The Black Parade
What parents need to know
Parents Need to Know
Parents need to know that My Chemical Romance continues to produce lyrics that are death-obsessed, but also at times, very well written. "F--k" and "s--t" appear just frequently enough to warrant a "Parental Advisory" sticker. There are also several references to drinking and drugs.
What's the story?
THE BLACK PARADE is, according to lead singer Gerard Way, "way more dramatic, way more theatrical, completely over the top; borderline psychotic" compared to My Chemical Romance's 2004 major-label debut, Three Cheers for Sweet Revenge. There's nothing subtle about this CD, as the band careens from one majestically arranged, death-obsessed anthem to another ("Wouldn't it be grand to take the pistol by the hand/and wouldn't it be great if we were dead?" muses Way on "Dead!") -- with occasional side trips to the local bar. The only subtlety comes in the lyrics of "Cancer" ("Call my Aunt Marie/tell her to gather my things"), a poignant exploration of terminal illness that may mean a lot to anyone who has had personal experience with life-threatening disease.
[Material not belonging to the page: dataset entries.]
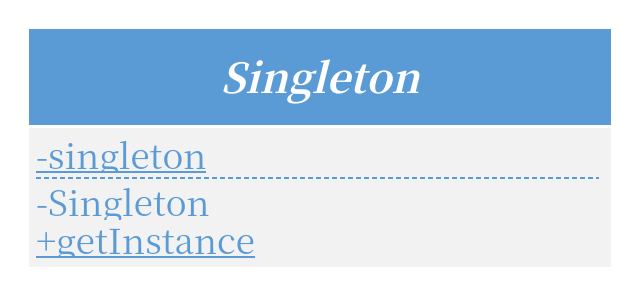
<!DOCTYPE html>
<html lang="en">
<head>
<meta charset="utf-8">
<title>Singleton class diagram</title>
<style>
:root {
  --blue: #5b9bd5;
  --panel: #f2f2f2;
  --paper: #ffffff;
}
* { box-sizing: border-box; margin: 0; padding: 0; }
body {
  width: 640px;
  height: 296px;
  overflow: hidden;
  padding: 29px;
  background: var(--paper);
  font-family: "Noto Serif CJK JP", "Noto Serif", serif;
}
.class-box {
  display: flex;
  flex-direction: column;
  gap: 3px;
  width: 582px;
  height: 238px;
}
.class-name {
  display: flex;
  align-items: center;
  justify-content: center;
  height: 96px;
  padding-bottom: 4px;
  background: var(--blue);
  color: var(--paper);
  font-size: 41px;
  font-weight: 700;
  font-style: italic;
  line-height: 1;
}
.members {
  height: 139px;
  padding: 7px 12px 0 7px;
  background: var(--panel);
  color: var(--blue);
  font-size: 35px;
  line-height: 38px;
}
.members ul {
  display: flex;
  flex-direction: column;
  align-items: flex-start;
  list-style: none;
}
.members li {
  height: 38px;
  overflow: hidden;
  white-space: nowrap;
}
.members .static { border-bottom: 2px solid var(--blue); }
.divider {
  height: 2px;
  margin: 4px 0 3px;
  background: repeating-linear-gradient(90deg, var(--blue) 0 5px, transparent 5px 8px);
}
</style>
</head>
<body>
<main class="class-box">
  <h1 class="class-name">Singleton</h1>
  <section class="members">
    <ul class="attributes">
      <li class="static">-singleton</li>
    </ul>
    <div class="divider"></div>
    <ul class="operations">
      <li>-Singleton</li>
      <li class="static">+getInstance</li>
    </ul>
  </section>
</main>
</body>
</html>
Is it any good?
The group's exceptional rhythm section, impressive guitar work, and intense lead vocals, along with ever-more dramatic and (some might say) overblown production techniques, create a dark and apocalyptic mood throughout The Black Parade, and some of the songwriting is evocative and poetic. Though not a great choice for overly sensitive teens dealing with severe depression, My Chemical Romance has a lot to offer those who can put the band's bleak worldview in perspective.
Families can talk about...
Families can talk about depression and death-obsession, and the value of expressing thoughts and fears artistically rather than self-destructively.
"Cancer" might have poignant resonance for anyone who has personal experience with the disease.